> **Task goal**
Your answer should hold every line of the records below that contains the string "paintDisc".

> **Data shown**
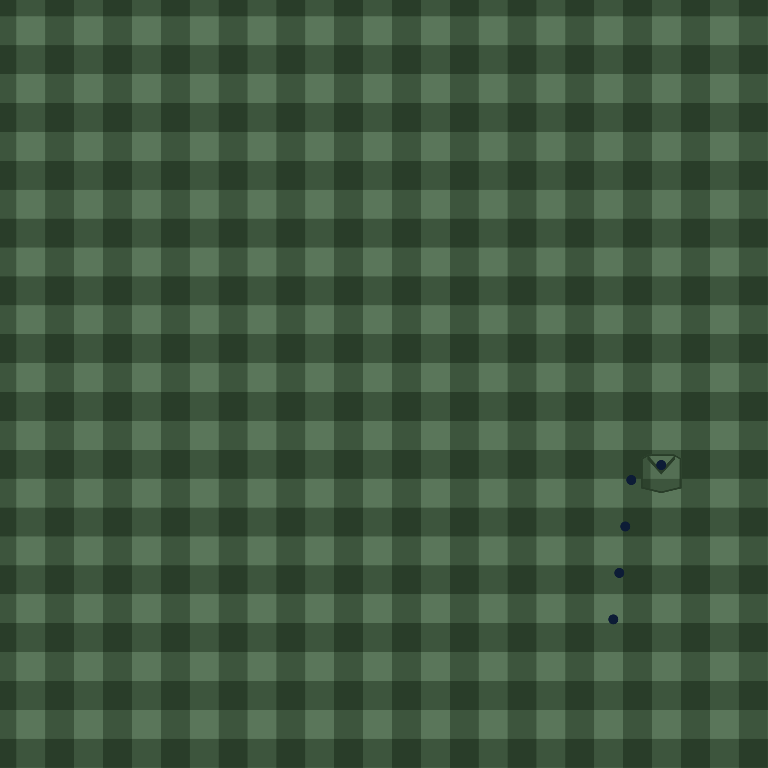
A Shadertoy shader for this pattern:

```glsl
const vec3 DARK = vec3(0.16, 0.24, 0.16);
const vec3 MID = vec3(0.24, 0.335, 0.24);
const vec3 LIGHT = vec3(0.352, 0.462, 0.352);
const vec3 NAVY = vec3(0.05, 0.11, 0.21);
const float PERIOD = 0.075244;

// Crisp antialiased coverage of a signed distance in canvas units
float cover(float d) {
    return clamp(0.5 - 1.8 * d * iResolution.y, 0.0, 1.0);
}

// Two crossing sets of half-width bands; p is measured from the top left
vec3 gingham(vec2 p) {
    vec2 band = (abs(fract((p - 0.02133) / PERIOD + 0.25) - 0.5) - 0.25) * PERIOD;
    float layers = cover(band.x) + cover(band.y);
    return layers < 1.0 ? mix(DARK, MID, layers) : mix(MID, LIGHT, layers - 1.0);
}

// Patch with slanted top corners and a shallow pointed hem
float pocketDistance(vec2 p) {
    float x = abs(p.x);
    float hem = p.y + 0.24 * x - 0.0262;
    float shoulder = -p.y + 0.6 * x - 0.0347;
    return max(max(x - 0.0265, -p.y - 0.0245), max(hem, shoulder));
}

void mainImage(out vec4 fragColor, in vec2 fragCoord) {
    vec2 p = fragCoord / iResolution.y;
    p.y = 1.0 - p.y;
    vec3 color = gingham(p);

    // Pocket cut from offset cloth, with a dark seam
    vec2 q = p - vec2(0.861, 0.616);
    float pocket = pocketDistance(q);
    vec3 cloth = mix(gingham(p + vec2(0.002, 0.0376)), MID, 0.2);
    color = mix(color, cloth, cover(pocket));
    color = mix(color, DARK, cover(abs(pocket + 0.0012) - 0.0012));

    // V-shaped flap edge
    float flap = abs(q.y + 1.1 * abs(q.x) + 0.001) * 0.67 - 0.002;
    color = mix(color, DARK, cover(max(flap, abs(q.x) - 0.018)) * cover(pocket));

    // Flap button and the slanted row beside the pocket
    float buttons = length(q - vec2(0.0, -0.0105)) - 0.0065;
    for (int i = 0; i < 4; i++) {
        vec2 center = vec2(0.822, 0.625) + float(i) * vec2(-0.0078, 0.0605);
        buttons = min(buttons, length(p - center) - 0.0065);
    }
    color = mix(color, NAVY, cover(buttons));

    fragColor = vec4(color, 1.0);
}
```
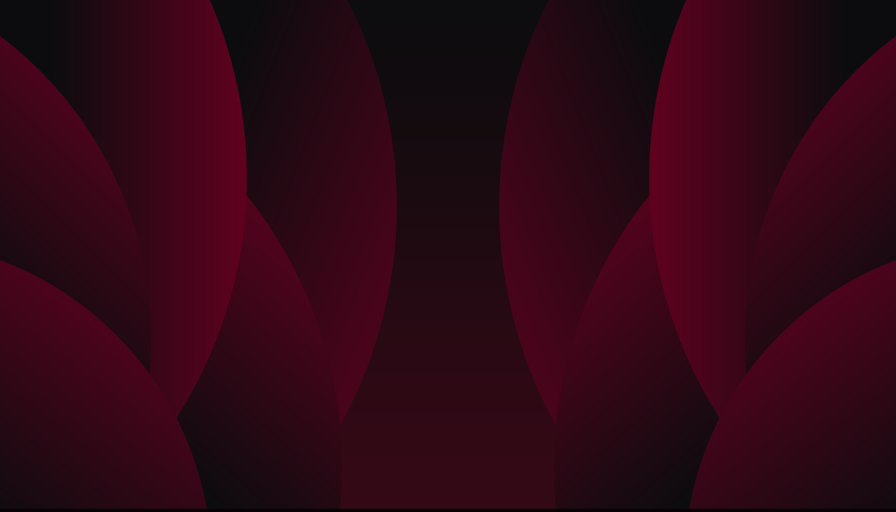
Give the GLSL for this background, as a WebGL 1 fragment shader.

```glsl
precision highp float;
// Mirrored curtains of overlapping crimson discs around a dark centre.
// Each disc is a circle filled with a linear ramp from near-black to crimson,
// painted back to front over a vertical backdrop gradient.

#define DARK vec3(0.048, 0.046, 0.054)
#define CRIMSON vec3(0.370, 0.004, 0.122)
#define FLOOR_TINT vec3(0.205, 0.034, 0.085)
#define BASE_LINE vec3(0.030, 0.004, 0.012)
#define BASE_HEIGHT 0.007

uniform vec2 u_resolution;

// Position along the line from a to b, limited to 0..1.
float ramp(vec2 p, vec2 a, vec2 b) {
  vec2 axis = b - a;
  return clamp(dot(p - a, axis) / dot(axis, axis), 0.0, 1.0);
}

// Paints a disc whose fill rises from DARK at a to the given strength at b.
void paintDisc(inout vec3 color, vec2 p, vec2 center, float radius,
               vec2 a, vec2 b, float strength) {
  float pixel = 1.0 / u_resolution.y;
  float d = length(p - center) - radius;
  float cover = 1.0 - smoothstep(-0.7 * pixel, 0.7 * pixel, d);
  vec3 fill = mix(DARK, CRIMSON, strength * ramp(p, a, b));
  color = mix(color, fill, cover);
}

void main() {
  // Units of canvas height, folded about the vertical centre line.
  vec2 p = gl_FragCoord.xy / u_resolution.y;
  float halfWidth = 0.5 * u_resolution.x / u_resolution.y;
  p.x = halfWidth - abs(p.x - halfWidth);

  // Backdrop
  vec3 color = mix(FLOOR_TINT, DARK, smoothstep(-0.08, 1.08, p.y));

  // Discs, back to front: centre, radius, ramp start, ramp end, strength
  paintDisc(color, p, vec2(-0.111, 0.598), 0.886,
            vec2(0.461, 0.884), vec2(0.861, 0.728), 0.72);
  paintDisc(color, p, vec2(-0.184, 0.087), 0.852,
            vec2(0.306, 0.114), vec2(0.630, 0.477), 0.84);
  paintDisc(color, p, vec2(-0.388, 0.653), 0.870,
            vec2(0.103, 0.863), vec2(0.473, 0.863), 1.0);
  paintDisc(color, p, vec2(-0.446, 0.338), 0.741,
            vec2(-0.064, 0.457), vec2(0.217, 0.737), 0.78);
  paintDisc(color, p, vec2(-0.225, -0.106), 0.639,
            vec2(-0.027, -0.018), vec2(0.247, 0.349), 0.80);

  // Thin dark line along the lower edge
  color = mix(BASE_LINE, color, smoothstep(0.4, 1.3, p.y / BASE_HEIGHT));

  gl_FragColor = vec4(color, 1.0);
}
```
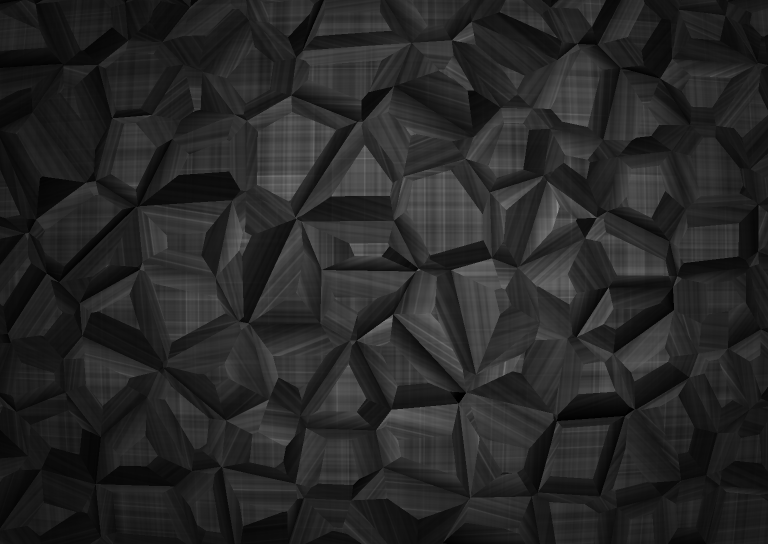
Reproduce this background procedurally as a Shadertoy shader.

```glsl
vec3 hash3(vec2 p) {
    vec3 h = fract(p.xyx * vec3(0.1031, 0.1030, 0.0973));
    h += dot(h, h.yxz + 33.33);
    return fract((h.xxy + h.yzz) * h.zyx);
}

float lineNoise(float x, float seed) {
    float i = floor(x);
    float a = hash3(vec2(i, seed)).x;
    float b = hash3(vec2(i + 1.0, seed)).x;
    return mix(a, b, smoothstep(0.2, 0.8, x - i));
}

// Brushed grain around zero, with a few bright scratches
float streaks(float x, float seed) {
    float fine = lineNoise(x * 36.0, seed + 7.0);
    float grain = 0.40 * lineNoise(x * 5.0, seed)
                + 0.32 * lineNoise(x * 17.0, seed + 3.0)
                + 0.28 * fine;
    return grain - 0.5 + 0.3 * smoothstep(0.92, 1.0, fine);
}

vec2 cellPoint(vec2 cell) {
    return cell + 0.03 + 0.94 * hash3(cell).xy;
}

float crystal(vec2 p) {
    // Cells shrink gently towards the corners
    vec2 q = p * 7.0 * (1.0 + 0.2 * dot(p, p)) + 24.0;

    // Nearest cell
    vec2 home = floor(q);
    float nearest = 1e3;
    for (int k = 0; k < 9; k++) {
        vec2 cell = floor(q) + vec2(k % 3, k / 3) - 1.0;
        vec2 d = cellPoint(cell) - q;
        if (dot(d, d) < nearest) {
            nearest = dot(d, d);
            home = cell;
        }
    }

    // Closest bevel, measured relative to its own width
    vec2 center = cellPoint(home);
    vec3 cellRnd = hash3(home + 61.0);
    float rise = 1e3;
    vec2 normal = vec2(1.0, 0.0);
    vec3 rnd = vec3(0.5);
    for (int k = 0; k < 25; k++) {
        vec2 cell = home + vec2(k % 5, k / 5) - 2.0;
        if (cell == home) continue;
        vec2 other = cellPoint(cell);
        vec2 n = normalize(other - center);
        vec3 h = hash3(cell * 1.7 + home * 5.3);
        float width = mix(0.10, 0.34, h.x) * mix(0.75, 1.7, cellRnd.x);
        float t = dot(0.5 * (center + other) - q, n) / width;
        if (t < rise) {
            rise = t;
            normal = n;
            rnd = h;
        }
    }

    // Cross-hatched plateau
    float seed = floor(cellRnd.y * 90.0);
    float hatch = streaks(q.x, seed) + streaks(q.y, seed + 31.0);
    float plateau = (0.9 + 0.45 * cellRnd.z) * (1.0 + 0.55 * hatch);

    // Bevel with grain running roughly along its edge
    float turn = (rnd.z - 0.5) * 0.8;
    vec2 across = normal * cos(turn) + vec2(-normal.y, normal.x) * sin(turn);
    float light = 0.5 + 0.5 * dot(normal, vec2(-0.6, 0.8));
    float bevel = 0.2 + 0.55 * light + 0.55 * rnd.y
                + (rise - 0.5) * 1.1 * (rnd.z - 0.3);
    bevel *= 1.0 + 0.8 * streaks(dot(q, across), floor(rnd.y * 90.0)) + 0.2 * hatch;

    float tone = rise < 1.0 ? bevel : plateau;

    // Soft central glow
    float glow = length((p - vec2(0.05, 0.03)) * vec2(0.9, 1.1));
    return tone * mix(0.29, 0.085, smoothstep(0.0, 0.9, glow));
}

void mainImage(out vec4 fragColor, in vec2 fragCoord) {
    // Four samples per pixel smooth the facets and grain
    float tone = 0.0;
    for (int k = 0; k < 4; k++) {
        vec2 offset = vec2(k % 2, k / 2) * 0.5 - 0.25;
        vec2 p = (fragCoord + offset - 0.5 * iResolution.xy) / iResolution.y;
        tone += 0.25 * crystal(p);
    }
    fragColor = vec4(vec3(clamp(tone, 0.0, 1.0)), 1.0);
}
```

> **Solution for this problem**
void paintDisc(inout vec3 color, vec2 p, vec2 center, float radius,
  paintDisc(color, p, vec2(-0.111, 0.598), 0.886,
  paintDisc(color, p, vec2(-0.184, 0.087), 0.852,
  paintDisc(color, p, vec2(-0.388, 0.653), 0.870,
  paintDisc(color, p, vec2(-0.446, 0.338), 0.741,
  paintDisc(color, p, vec2(-0.225, -0.106), 0.639,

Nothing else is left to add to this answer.